Published: February 15, 2013

Cleanliness is next to godliness, we say, and Americans have long associated good hygiene with moral and spiritual purity. On this episode, we dig into the changing ways we’ve defined what it is to be clean.
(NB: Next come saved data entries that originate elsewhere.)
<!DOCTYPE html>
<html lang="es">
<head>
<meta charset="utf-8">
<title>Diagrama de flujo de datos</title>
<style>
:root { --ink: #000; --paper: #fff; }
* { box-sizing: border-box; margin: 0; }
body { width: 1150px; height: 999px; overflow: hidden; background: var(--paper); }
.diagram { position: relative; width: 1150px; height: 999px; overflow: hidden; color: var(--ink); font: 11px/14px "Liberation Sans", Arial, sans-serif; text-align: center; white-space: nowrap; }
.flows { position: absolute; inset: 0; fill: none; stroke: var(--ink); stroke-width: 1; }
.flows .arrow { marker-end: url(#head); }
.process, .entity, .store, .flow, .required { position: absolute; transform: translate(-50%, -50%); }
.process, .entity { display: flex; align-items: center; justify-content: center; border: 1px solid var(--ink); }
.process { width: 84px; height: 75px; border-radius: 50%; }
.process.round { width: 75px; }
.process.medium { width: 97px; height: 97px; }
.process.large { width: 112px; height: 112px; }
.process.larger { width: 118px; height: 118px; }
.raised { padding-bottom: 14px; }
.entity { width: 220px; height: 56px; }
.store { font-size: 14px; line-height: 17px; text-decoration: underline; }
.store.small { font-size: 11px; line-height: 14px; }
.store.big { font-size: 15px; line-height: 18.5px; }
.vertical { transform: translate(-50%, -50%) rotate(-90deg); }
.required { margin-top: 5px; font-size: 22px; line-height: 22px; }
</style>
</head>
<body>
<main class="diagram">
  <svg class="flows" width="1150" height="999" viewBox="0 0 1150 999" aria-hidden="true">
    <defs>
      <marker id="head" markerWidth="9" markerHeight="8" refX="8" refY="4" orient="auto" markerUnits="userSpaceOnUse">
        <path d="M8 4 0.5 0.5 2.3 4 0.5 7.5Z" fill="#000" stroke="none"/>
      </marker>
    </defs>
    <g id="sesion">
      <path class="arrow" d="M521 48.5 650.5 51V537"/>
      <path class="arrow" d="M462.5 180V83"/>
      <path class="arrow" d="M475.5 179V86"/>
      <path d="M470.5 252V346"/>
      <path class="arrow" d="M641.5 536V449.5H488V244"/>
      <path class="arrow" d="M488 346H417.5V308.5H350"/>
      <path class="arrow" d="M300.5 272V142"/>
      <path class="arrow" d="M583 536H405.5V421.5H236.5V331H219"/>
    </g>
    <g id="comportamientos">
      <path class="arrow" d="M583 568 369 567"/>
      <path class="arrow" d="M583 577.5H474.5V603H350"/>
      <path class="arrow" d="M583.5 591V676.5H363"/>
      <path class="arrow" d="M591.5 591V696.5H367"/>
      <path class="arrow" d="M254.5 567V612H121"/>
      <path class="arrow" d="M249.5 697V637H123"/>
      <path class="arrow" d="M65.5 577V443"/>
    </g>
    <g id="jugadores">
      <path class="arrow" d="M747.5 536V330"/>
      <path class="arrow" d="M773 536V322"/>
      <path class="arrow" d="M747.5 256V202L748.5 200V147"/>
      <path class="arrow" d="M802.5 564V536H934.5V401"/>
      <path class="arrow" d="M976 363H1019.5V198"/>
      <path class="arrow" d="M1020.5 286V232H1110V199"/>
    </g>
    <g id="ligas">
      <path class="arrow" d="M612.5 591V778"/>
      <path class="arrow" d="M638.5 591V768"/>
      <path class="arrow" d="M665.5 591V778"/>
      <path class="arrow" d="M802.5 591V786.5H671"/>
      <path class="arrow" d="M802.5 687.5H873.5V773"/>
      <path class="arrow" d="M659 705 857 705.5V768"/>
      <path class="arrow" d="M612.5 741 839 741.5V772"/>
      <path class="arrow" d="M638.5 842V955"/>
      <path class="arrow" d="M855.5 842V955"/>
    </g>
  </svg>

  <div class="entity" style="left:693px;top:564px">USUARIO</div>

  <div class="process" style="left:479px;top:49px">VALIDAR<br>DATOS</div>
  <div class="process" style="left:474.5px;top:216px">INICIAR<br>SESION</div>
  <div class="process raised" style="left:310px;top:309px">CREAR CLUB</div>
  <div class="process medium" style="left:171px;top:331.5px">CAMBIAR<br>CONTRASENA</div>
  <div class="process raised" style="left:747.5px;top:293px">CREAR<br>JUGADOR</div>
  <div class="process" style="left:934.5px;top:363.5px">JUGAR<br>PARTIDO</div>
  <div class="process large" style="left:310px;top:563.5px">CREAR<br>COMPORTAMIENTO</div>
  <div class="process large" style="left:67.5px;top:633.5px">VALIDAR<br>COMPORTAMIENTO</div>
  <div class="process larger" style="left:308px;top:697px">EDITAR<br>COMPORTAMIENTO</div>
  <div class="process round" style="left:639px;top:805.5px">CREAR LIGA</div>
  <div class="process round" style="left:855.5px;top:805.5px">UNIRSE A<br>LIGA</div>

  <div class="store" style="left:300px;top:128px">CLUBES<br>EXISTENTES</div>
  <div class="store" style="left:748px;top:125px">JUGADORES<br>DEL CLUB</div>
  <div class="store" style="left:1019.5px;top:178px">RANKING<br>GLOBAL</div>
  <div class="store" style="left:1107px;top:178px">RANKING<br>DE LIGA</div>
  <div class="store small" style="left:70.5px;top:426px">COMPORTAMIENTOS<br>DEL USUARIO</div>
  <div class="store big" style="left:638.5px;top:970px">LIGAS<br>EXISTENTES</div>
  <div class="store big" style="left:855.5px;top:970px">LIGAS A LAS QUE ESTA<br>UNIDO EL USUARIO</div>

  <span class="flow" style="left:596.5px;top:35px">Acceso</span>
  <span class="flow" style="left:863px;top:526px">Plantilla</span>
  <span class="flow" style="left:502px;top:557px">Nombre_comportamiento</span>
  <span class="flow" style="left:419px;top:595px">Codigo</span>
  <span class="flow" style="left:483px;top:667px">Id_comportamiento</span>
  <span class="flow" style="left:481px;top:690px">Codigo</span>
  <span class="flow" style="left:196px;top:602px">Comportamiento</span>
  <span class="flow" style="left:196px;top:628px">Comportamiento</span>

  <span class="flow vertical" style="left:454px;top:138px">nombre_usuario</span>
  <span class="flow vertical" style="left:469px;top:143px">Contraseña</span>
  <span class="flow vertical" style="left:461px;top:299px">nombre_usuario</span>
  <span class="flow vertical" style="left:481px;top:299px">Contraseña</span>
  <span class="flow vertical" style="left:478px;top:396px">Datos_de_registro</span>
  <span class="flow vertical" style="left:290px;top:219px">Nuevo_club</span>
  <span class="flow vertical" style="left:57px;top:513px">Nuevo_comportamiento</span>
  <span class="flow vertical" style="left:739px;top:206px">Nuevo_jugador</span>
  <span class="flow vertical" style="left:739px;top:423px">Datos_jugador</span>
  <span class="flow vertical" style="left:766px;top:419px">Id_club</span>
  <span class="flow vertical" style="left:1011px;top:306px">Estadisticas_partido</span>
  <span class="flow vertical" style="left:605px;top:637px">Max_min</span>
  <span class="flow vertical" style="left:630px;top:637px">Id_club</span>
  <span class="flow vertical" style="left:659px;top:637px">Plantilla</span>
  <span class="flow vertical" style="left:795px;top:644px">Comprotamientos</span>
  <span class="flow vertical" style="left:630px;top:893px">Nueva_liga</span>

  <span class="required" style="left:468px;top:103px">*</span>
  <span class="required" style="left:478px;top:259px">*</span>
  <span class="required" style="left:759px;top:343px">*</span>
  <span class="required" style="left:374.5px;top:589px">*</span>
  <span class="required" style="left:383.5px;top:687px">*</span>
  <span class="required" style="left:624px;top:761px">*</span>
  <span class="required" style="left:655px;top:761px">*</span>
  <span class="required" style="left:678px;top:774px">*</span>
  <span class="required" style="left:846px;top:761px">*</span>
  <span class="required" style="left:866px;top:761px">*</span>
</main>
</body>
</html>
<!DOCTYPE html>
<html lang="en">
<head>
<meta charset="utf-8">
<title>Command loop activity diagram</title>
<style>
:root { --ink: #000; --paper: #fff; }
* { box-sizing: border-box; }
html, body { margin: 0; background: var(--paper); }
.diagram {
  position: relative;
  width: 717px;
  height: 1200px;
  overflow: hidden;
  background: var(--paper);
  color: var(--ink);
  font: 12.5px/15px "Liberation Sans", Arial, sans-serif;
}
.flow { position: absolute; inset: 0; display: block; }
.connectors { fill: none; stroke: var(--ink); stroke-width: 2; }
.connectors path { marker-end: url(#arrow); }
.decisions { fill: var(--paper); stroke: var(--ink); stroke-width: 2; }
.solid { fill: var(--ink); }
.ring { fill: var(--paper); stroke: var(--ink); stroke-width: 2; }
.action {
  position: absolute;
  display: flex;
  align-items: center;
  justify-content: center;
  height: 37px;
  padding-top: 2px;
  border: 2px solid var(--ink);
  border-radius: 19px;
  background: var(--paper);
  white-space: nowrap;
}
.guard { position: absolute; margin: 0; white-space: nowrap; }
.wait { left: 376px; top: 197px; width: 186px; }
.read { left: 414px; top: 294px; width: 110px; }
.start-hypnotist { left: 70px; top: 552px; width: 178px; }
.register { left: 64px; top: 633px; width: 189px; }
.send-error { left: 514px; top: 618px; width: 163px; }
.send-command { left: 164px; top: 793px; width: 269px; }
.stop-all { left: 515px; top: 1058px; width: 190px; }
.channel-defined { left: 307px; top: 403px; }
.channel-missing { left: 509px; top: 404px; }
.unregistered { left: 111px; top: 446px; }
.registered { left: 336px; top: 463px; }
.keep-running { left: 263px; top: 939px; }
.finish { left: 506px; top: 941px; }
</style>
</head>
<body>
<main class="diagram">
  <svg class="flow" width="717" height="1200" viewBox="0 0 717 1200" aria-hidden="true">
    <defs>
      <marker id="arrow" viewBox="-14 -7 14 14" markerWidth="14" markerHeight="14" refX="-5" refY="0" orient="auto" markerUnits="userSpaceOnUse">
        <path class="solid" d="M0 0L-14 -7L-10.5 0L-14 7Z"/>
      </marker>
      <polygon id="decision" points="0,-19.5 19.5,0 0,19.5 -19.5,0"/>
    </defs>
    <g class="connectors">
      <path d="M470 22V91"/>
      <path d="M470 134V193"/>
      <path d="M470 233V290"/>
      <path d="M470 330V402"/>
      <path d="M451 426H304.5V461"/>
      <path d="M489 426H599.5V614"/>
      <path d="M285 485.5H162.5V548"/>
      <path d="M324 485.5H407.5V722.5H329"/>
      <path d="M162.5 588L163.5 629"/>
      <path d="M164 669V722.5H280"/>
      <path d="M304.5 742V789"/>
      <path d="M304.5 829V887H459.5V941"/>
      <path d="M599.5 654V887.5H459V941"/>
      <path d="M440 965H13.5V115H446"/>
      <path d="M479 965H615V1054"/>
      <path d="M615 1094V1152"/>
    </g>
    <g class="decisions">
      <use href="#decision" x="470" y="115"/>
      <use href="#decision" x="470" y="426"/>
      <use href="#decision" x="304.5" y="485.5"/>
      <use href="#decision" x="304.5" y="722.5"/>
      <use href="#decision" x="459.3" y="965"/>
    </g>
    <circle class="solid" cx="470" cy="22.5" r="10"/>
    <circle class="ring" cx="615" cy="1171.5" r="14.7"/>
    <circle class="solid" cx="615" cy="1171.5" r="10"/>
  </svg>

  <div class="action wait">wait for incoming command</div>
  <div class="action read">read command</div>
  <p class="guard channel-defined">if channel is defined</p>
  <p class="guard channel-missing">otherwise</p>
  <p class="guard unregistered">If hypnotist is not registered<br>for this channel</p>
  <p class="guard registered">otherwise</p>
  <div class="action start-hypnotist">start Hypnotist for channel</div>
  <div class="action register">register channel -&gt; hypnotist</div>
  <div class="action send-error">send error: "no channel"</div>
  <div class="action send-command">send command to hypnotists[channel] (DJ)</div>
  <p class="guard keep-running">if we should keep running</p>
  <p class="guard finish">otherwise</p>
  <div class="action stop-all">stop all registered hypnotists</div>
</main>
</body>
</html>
We’ll meet an 18th-century Pennsylvania woman who didn’t immerse herself in water for 28 years, and ask how Americans like her kept clean without getting wet. We’ll also hear about the campaign to clean up New York City in the mid-19th century, and question the extent to which germ theory really revolutionized sanitary practices. And we’ll consider a dark chapter in the history of cleanliness, when social reformers in the early 20th-century set out to “sanitize” America’s racial profile.